Matthias - do you approve this?
This may not be the most efficient approach (performance / memory), but it is a working workaround.
One another issue - if nets are shorted, net tracing would not (automatically) help.
LVS system should report such a short, but I think it would not tell where the short is happening (but I am not an expert in LVS - so please correct me if I am wrong).
The way I handle this, is I use a tool for resistance / current flow simulation - apply one port to one pad, another port (with different voltage) to another pad (on second net), run port-to-port resistance (current flow) simulation, and usually a short is sees as a bright spot with high current density (where a narrow metal is shorting nets, or where the current is turning, etc.).
But, how to select a net within a Ruby script ? and export it in a test file ?
nets are not available by script (yet), so the scripting approach is not possible currently.
The "extract to layout" approach is also valid but I admit it's quite tedious.
Regarding the short detection - That is what the "Trace Path" function is for. You have to click at two points that should not be connected. If they are, KLayout will highlight one path between these points. That path is determined by the smallest number of shapes connected. That is not the path of least resistance, but usually short enough so it can be use to detect the short.
@Matthias (0) : thanks for having pointing out the tip of the day "you can configure the net browser such that it does not change the visible region".
@Maks : this way of approaching the issue is very creative !
@Matthias (1) : the path feature explained this way sounds very powerful ! I will think about it for the next power short issue I will face.
... and one last comment of mine: the next version will come with colors that you can assign individually to each net :-)
this new feature in the next release (different colors for different nets) - will it be available only in Net Tracer?
Let me put my question this way - is it possible (doable at all, difficult, tedious, etc.) - to transform a GDS file into another one, where different nets are placed in different cells, while keeping the rest of the hierarchy present (or at least fully flattened)?

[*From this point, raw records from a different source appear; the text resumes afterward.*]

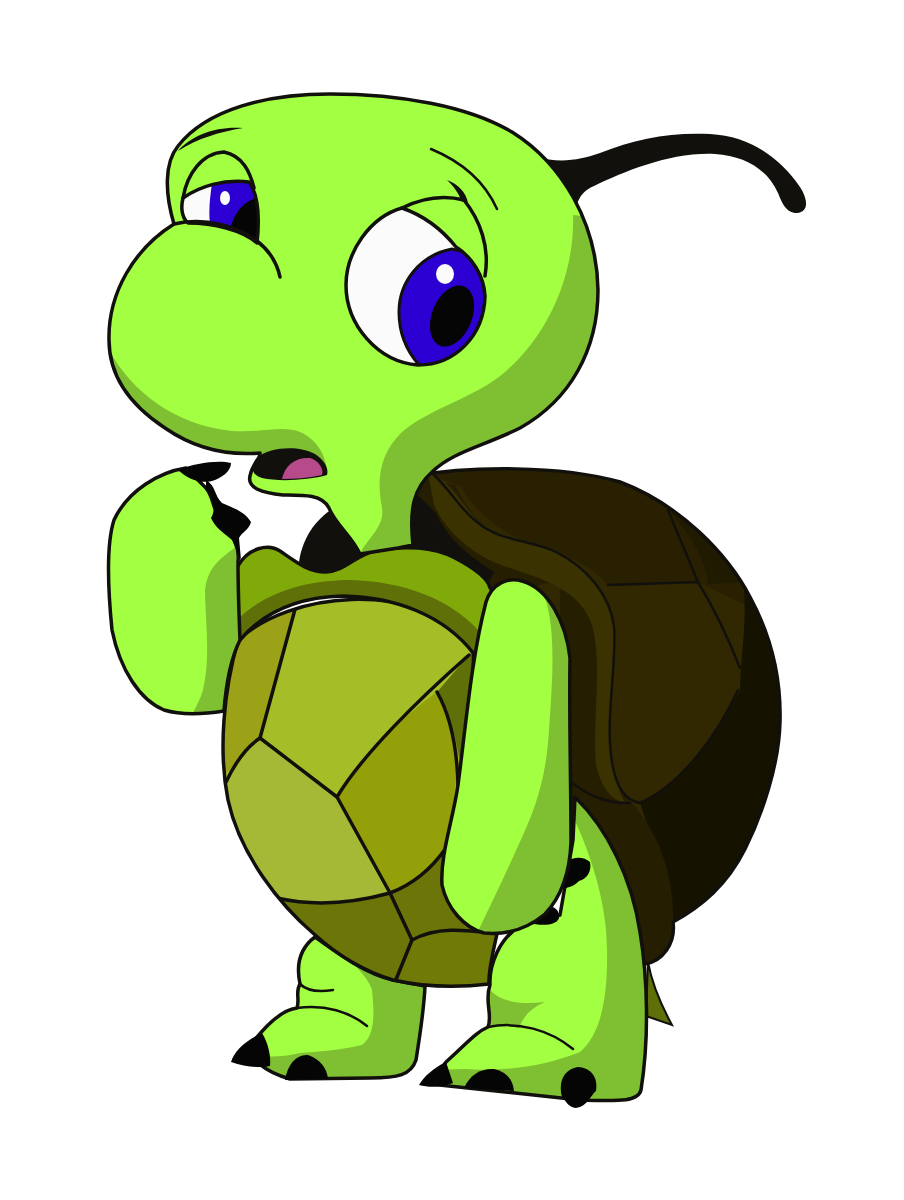
<!DOCTYPE html>
<html lang="en">
<head>
<meta charset="utf-8">
<title>Thoughtful turtle</title>
<style>
:root {
  --paper: #ffffff;
  --ink: #12100d;
  --claw: #050505;
  --skin: #a2ff42;
  --skin-shade: #7fc032;
  --shell: #312701;
  --shell-mid: #282000;
  --shell-dark: #151300;
  --shell-rim: #3a3200;
  --shell-under: #261e00;
  --collar: #80a90a;
  --collar-shade: #5f7009;
  --plate: #a5bd27;
  --plate-pale: #a5b936;
  --plate-gold: #93a009;
  --plate-ochre: #9ca217;
  --plate-low: #6b7508;
  --iris: #2c00d2;
  --eye-white: #fbfbfb;
  --tongue: #b64a8b;
}
html, body { margin: 0; width: 904px; height: 1200px; overflow: hidden; background: var(--paper); }
svg { display: block; }
.line { fill: none; stroke: var(--ink); stroke-width: 3.5; stroke-linecap: round; stroke-linejoin: round; }
.thin { stroke-width: 2.5; }
.skin { fill: var(--skin); }
.shade { fill: var(--skin-shade); }
.claw { fill: var(--claw); }
.ink { fill: var(--ink); }
</style>
</head>
<body>
<svg width="904" height="1200" viewBox="0 0 904 1200" role="img" aria-label="Cartoon turtle with one hand raised to its chin">
  <defs>
    <path id="head-shape" d="M174 224C165 194 164 163 178 146C207 109 267 94 330 94C400 94 468 106 512 132C563 164 597 224 598 290C598 350 570 400 520 428C484 446 452 452 432 472C414 488 409 508 413 545L398 548L360 554C352 536 335 524 329 508C322 494 302 495 283 495C262 493 247 488 250 476C252 464 260 460 260 453C224 456 191 446 165 428C130 405 109 377 109 340C108 293 134 249 174 224Z"/>
    <path id="shell-shape" d="M413 476C470 466 560 465 620 482C681 505 728 555 750 597C775 643 781 685 780 722C779 765 762 815 745 849C727 885 702 906 673 922C676 944 662 961 645 964L575 850L480 600L412 546Z"/>
    <path id="belly-shape" d="M238 640C290 592 410 580 474 640L470 780L500 920C495 945 488 968 489 984C455 988 420 986 393 980C360 970 335 953 314 934C280 905 240 855 228 800C218 750 224 690 238 640Z"/>
    <path id="left-arm-shape" d="M186 468C160 472 128 490 114 520C106 545 108 590 112 630C120 670 140 700 164 710C184 716 205 714 224 711C226 684 230 660 240 640C239 615 238 585 238 562C240 545 232 535 222 521C212 510 214 497 206 488Z"/>
    <path id="right-arm-shape" d="M486 602C492 583 508 577 522 581C548 588 566 622 570 658C569 720 571 780 571 842C570 870 562 896 545 914C526 930 505 935 484 933C464 928 447 908 442 885C440 855 453 820 458 785C466 725 471 660 486 602Z"/>
    <path id="left-foot-shape" d="M315 937C340 955 366 974 393 980L425 986C424 1010 420 1035 416 1060C411 1075 398 1078 370 1078L290 1079C265 1072 248 1058 250 1046C262 1030 280 1010 297 1008C300 999 295 992 300 984C296 965 300 948 315 937Z"/>
    <path id="right-leg-shape" d="M575 797C607 828 632 878 640 932C648 980 649 1040 641 1090C638 1102 620 1101 580 1100L430 1084L446 1062C466 1044 476 1032 488 1027C493 1015 484 1001 490 985C489 964 500 938 520 926L560 915L573 840Z"/>
    <clipPath id="head-clip"><use href="#head-shape"/></clipPath>
    <clipPath id="shell-clip"><use href="#shell-shape"/></clipPath>
    <clipPath id="belly-clip"><use href="#belly-shape"/></clipPath>
    <clipPath id="left-arm-clip"><use href="#left-arm-shape"/></clipPath>
    <clipPath id="right-arm-clip"><use href="#right-arm-shape"/></clipPath>
    <clipPath id="left-foot-clip"><use href="#left-foot-shape"/></clipPath>
    <clipPath id="right-leg-clip"><use href="#right-leg-shape"/></clipPath>
    <clipPath id="near-eye-clip"><path id="near-eye-shape" d="M402 208C425 216 444 232 456 247C472 257 484 276 485 296C484 335 456 365 418 365C378 362 346 325 346 285C346 252 370 217 402 208Z"/></clipPath>
    <clipPath id="far-eye-clip"><path id="far-eye-shape" d="M183 198C200 186 224 179 249 182C258 194 260 215 257 243C242 230 213 223 188 223C181 217 181 206 183 198Z"/></clipPath>
  </defs>

  <rect width="904" height="1200" fill="var(--paper)"/>

  <g id="tail">
    <path d="M648 962C652 984 660 1003 672 1025L646 1016Z" fill="var(--collar-shade)" stroke="var(--ink)" stroke-width="2"/>
  </g>

  <g id="shell">
    <use href="#shell-shape" fill="var(--shell)"/>
    <g clip-path="url(#shell-clip)">
      <path d="M413 470H640L800 600L743 604L698 582L608 585C592 566 566 556 545 547C508 542 474 510 460 486Z" fill="var(--shell-mid)"/>
      <path d="M668 510C694 538 708 566 708 584L746 582L790 700L770 520L650 460Z" fill="var(--shell-dark)" opacity=".45"/>
      <path d="M743 580C748 620 740 660 740 690C715 735 680 785 640 803C650 835 665 870 673 922L800 900V580Z" fill="var(--shell-dark)"/>
      <path d="M413 476L455 485C474 520 490 538 520 544C560 555 588 572 602 602C618 632 610 680 609 730C611 768 618 790 632 803C655 830 676 870 673 930V970H630L560 800V580L480 600L410 546Z" fill="var(--shell-under)"/>
      <path d="M428 472C450 480 460 502 477 520C498 541 530 541 556 552C586 566 608 595 613 625C617 660 608 710 611 755C614 780 620 795 626 803C608 800 600 782 596 765C592 720 603 665 592 625C580 590 545 580 510 568C470 556 444 528 434 505Z" fill="var(--shell-rim)"/>
      <path d="M413 490L436 513C448 540 470 556 494 572L480 600L412 546Z" fill="var(--ink)"/>
      <path class="line thin" d="M433 474C452 492 461 510 477 522C500 542 532 540 556 552C588 568 610 596 614 626C617 660 606 715 611 755C615 790 628 801 640 803C680 785 716 738 738 690M608 585L698 582C715 610 727 635 740 668M698 582L668 510M568 780C582 790 600 804 630 803"/>
    </g>
    <use href="#shell-shape" class="line"/>
  </g>

  <g id="antenna">
    <path class="ink" d="M536 156C558 164 580 160 600 153C635 139 670 132 710 134C750 136 780 158 800 187C809 201 808 212 797 213C786 213 782 203 778 193C767 169 745 156 715 154C670 152 624 172 596 185C582 191 578 198 575 212Z"/>
  </g>

  <g id="left-foot">
    <use href="#left-foot-shape" class="skin"/>
    <g clip-path="url(#left-foot-clip)">
      <path class="shade" d="M308 930C340 950 368 974 372 990C374 1010 376 1035 362 1045C340 1050 318 1052 300 1053C280 1058 262 1057 246 1054L280 1090H430V975Z"/>
    </g>
    <use href="#left-foot-shape" class="line"/>
    <path class="line thin" d="M300 984C307 991 320 992 333 990M297 1008C325 1004 350 1012 367 1026"/>
    <path class="claw" d="M262 1033C246 1040 234 1051 231 1062C245 1067 260 1068 270 1066C271 1055 268 1043 262 1033Z"/>
    <path class="claw" d="M285 1080C288 1063 297 1054 308 1055C320 1059 327 1068 328 1079Z"/>
  </g>

  <g id="right-leg">
    <use href="#right-leg-shape" class="skin"/>
    <g clip-path="url(#right-leg-clip)">
      <path class="shade" d="M560 790C592 850 607 905 607 950C608 1000 600 1035 580 1052C545 1066 505 1072 465 1069L425 1070V1095L640 1110L660 960L610 810Z"/>
      <path class="shade" d="M488 988C500 1002 520 1005 545 1002C529 1009 523 1018 519 1028C508 1025 498 1025 488 1028Z"/>
    </g>
    <use href="#right-leg-shape" class="line"/>
    <path class="line thin" d="M488 1027C518 1021 550 1030 573 1049"/>
    <path class="claw" d="M446 1062C434 1068 424 1076 419 1085C430 1088 443 1087 453 1083Z"/>
    <path class="claw" d="M464 1088C470 1074 482 1068 494 1069C507 1072 513 1080 514 1091Z"/>
    <path class="claw" d="M562 1097C558 1080 565 1069 578 1067C592 1068 598 1078 596 1091C590 1096 588 1106 576 1108C568 1107 566 1101 562 1097Z"/>
  </g>

  <g id="belly">
    <use href="#belly-shape" fill="var(--plate)"/>
    <g clip-path="url(#belly-clip)">
      <path d="M220 600H296L260 738L215 785Z" fill="var(--plate-ochre)"/>
      <path d="M260 738L337 797L386 893C345 907 305 903 277 898L215 850L225 782Z" fill="var(--plate-pale)"/>
      <path d="M337 797C358 762 400 718 437 692L462 720L450 840C432 868 410 884 388 893Z" fill="var(--plate-gold)"/>
      <path d="M437 692L469 655L490 640L462 775C457 740 450 712 437 692Z" fill="var(--collar-shade)"/>
      <path d="M277 898C310 906 350 904 388 893C412 884 430 870 446 846L510 930L490 1000H380L290 930Z" fill="var(--plate-low)"/>
      <path d="M412 940C438 928 465 930 500 934V1000H390Z" fill="#6f7a07"/>
      <path class="line" d="M297 602L260 738L337 797L390 893L412 940L395 982M260 738C245 748 234 765 226 782M337 797C362 755 420 698 469 655M437 692C450 715 457 745 458 785M277 898C312 906 350 904 390 893C414 884 432 868 446 848M412 940C438 926 465 930 500 934"/>
    </g>
    <use href="#belly-shape" class="line"/>
  </g>

  <g id="collar">
    <path class="ink" d="M334 508C314 520 302 540 299 562C315 574 334 574 350 566L380 550L352 515Z"/>
    <path d="M238 566C248 548 268 543 280 551C296 562 308 572 326 572C346 571 355 555 375 551C405 545 434 547 455 558C472 567 488 578 490 588L474 654C444 615 395 597 343 596C295 597 262 614 240 640Z" fill="var(--collar)"/>
    <path d="M239 618C266 592 308 580 350 580C402 581 450 599 478 630L474 654C444 615 395 597 343 596C295 597 262 614 240 640Z" fill="var(--collar-shade)"/>
    <path class="line" d="M238 566C248 548 268 543 280 551C296 562 308 572 326 572C346 571 355 555 375 551C405 545 434 547 455 558C472 567 488 578 490 588M474 654C444 615 395 597 343 596C295 597 262 614 240 640"/>
  </g>

  <g id="right-arm">
    <path class="claw" d="M566 862C575 856 584 857 590 862C592 871 587 879 579 881C574 886 569 888 560 889Z"/>
    <path class="claw" d="M545 906C553 905 560 910 559 918C556 926 542 926 528 923Z"/>
    <use href="#right-arm-shape" class="skin"/>
    <path class="shade" clip-path="url(#right-arm-clip)" d="M544 595C557 630 552 685 549 730C546 780 535 810 518 846C503 880 489 908 474 940H580V620Z"/>
    <use href="#right-arm-shape" class="line"/>
  </g>

  <g id="left-arm">
    <use href="#left-arm-shape" class="skin"/>
    <path class="shade" clip-path="url(#left-arm-clip)" d="M238 545C222 558 208 565 205 590C205 620 211 655 203 690C200 700 196 707 190 718H245Z"/>
    <use href="#left-arm-shape" class="line"/>
    <path class="claw" d="M178 470C195 463 218 460 231 463C231 471 222 478 212 481C200 484 188 479 178 470Z"/>
    <path class="claw" d="M206 480C216 486 214 495 222 503C234 508 245 512 251 522C249 530 242 532 239 538L241 560L232 540C220 530 216 528 211 518C216 510 214 497 206 490Z"/>
  </g>

  <g id="head">
    <use href="#head-shape" class="skin"/>
    <g clip-path="url(#head-clip)">
      <path class="shade" d="M573 215C575 275 548 335 505 372C475 398 430 408 402 432C378 455 377 482 382 508C385 528 366 538 358 558H420L440 480L620 400V220Z"/>
      <path class="shade" d="M109 350C132 392 175 425 232 431C262 433 283 425 300 432C318 440 326 456 327 472C318 450 290 444 258 456L170 460L100 400Z"/>
    </g>
    <use href="#head-shape" class="line"/>

    <g id="mouth">
      <path class="ink" d="M258 457C270 447 299 445 315 454C324 460 329 468 327 475C309 480 279 482 262 478C249 474 251 463 258 457Z"/>
      <path d="M282 479C285 464 297 457 310 458C319 461 324 469 322 475C308 478 294 479 282 479Z" fill="var(--tongue)"/>
    </g>

    <g id="far-eye">
      <use href="#far-eye-shape" fill="var(--eye-white)"/>
      <g clip-path="url(#far-eye-clip)">
        <path d="M213 175H265V250L210 224C208 207 211 192 213 175Z" fill="var(--iris)"/>
        <path class="claw" d="M262 196C243 200 232 214 229 235L260 250Z"/>
        <ellipse cx="225" cy="198" rx="5" ry="7" fill="var(--eye-white)"/>
      </g>
      <use href="#far-eye-shape" class="line"/>
      <path class="line" d="M183 198C187 174 202 153 224 152C243 156 250 172 254 188M174 224C206 217 236 226 257 241C270 251 277 263 280 277"/>
      <path class="ink" d="M178 151C192 135 216 126 243 128C220 132 198 138 178 151Z"/>
    </g>

    <g id="near-eye">
      <use href="#near-eye-shape" fill="var(--eye-white)"/>
      <g clip-path="url(#near-eye-clip)">
        <path d="M452 249C420 255 399 282 399 312C399 337 409 354 420 366L500 360V260Z" fill="var(--iris)" stroke="var(--ink)" stroke-width="3"/>
        <ellipse class="claw" cx="452" cy="316" rx="20" ry="32" transform="rotate(22 452 316)"/>
        <ellipse cx="445" cy="274" rx="9" ry="10" fill="var(--eye-white)"/>
      </g>
      <use href="#near-eye-shape" class="line"/>
      <path class="line" d="M402 208C422 198 444 195 464 200C480 220 490 247 485 276"/>
      <path class="line thin" d="M431 149C460 161 484 180 497 209"/>
      <path class="ink" d="M447 180C458 184 466 192 468 203L461 201C459 193 454 187 447 180Z"/>
    </g>
  </g>
</svg>
</body>
</html>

the colorization is just a visualization feature. Separating a layout into nets is doable, but not scope of the net tracer. Instead of separating the whole layout into individual nets, the net tracer's tagret is to extract a single (preferably small) net. So these are different applications and I'm afraid the net tracer is not suitable for that right now.
Will the new versions allow a script that highlight and save a net based on those inputs :
- a layer
- a point coordinates
the net tracer is not accessible through scripts currently. It's an interactive feature only. I plan to provide script binding to the net tracer, but that will be a major feature.
I was going thruogh the index looking for class I could use to trace net in a macro, but did not find such.
So I'm also voting for Laurent request to have script binding to the net tracer based on layer&coordinate.
Would be a great help.
Thanks much, Itamar
Yes, understood :-)
The net tracer was intended as a GUI feature for layout debugging rather than a non-interactive tool but I see there are applications out there. I have to isolate the code in order to provide an API, so that won't be a quick task.
I am wondering if you have been working on the API for the net tracer feature? I would like to access this in Python. I have developed something similar to photonics (optical waveguides), namely netlist extraction, but there we are only using one layer. For multi-layer electrical connectivity, it would be nice to take advantage of what you already wrote.
yes, I have. I have just migrated the working repo to GitHub, so you can basically check out the latest state: https://github.com/klayoutmatthias/klayout.
There will then be a new class called "NetTracer".
can you give some examples of using NetTracing functionality from a script?
if you build and run KLayout, you will find an example and some documentation in the built-in help in the chapter about the NetTracer class. It's not available as public web page yet.
I find the Ruby example. However, I can not implement with Python. Could you please show me an example with python?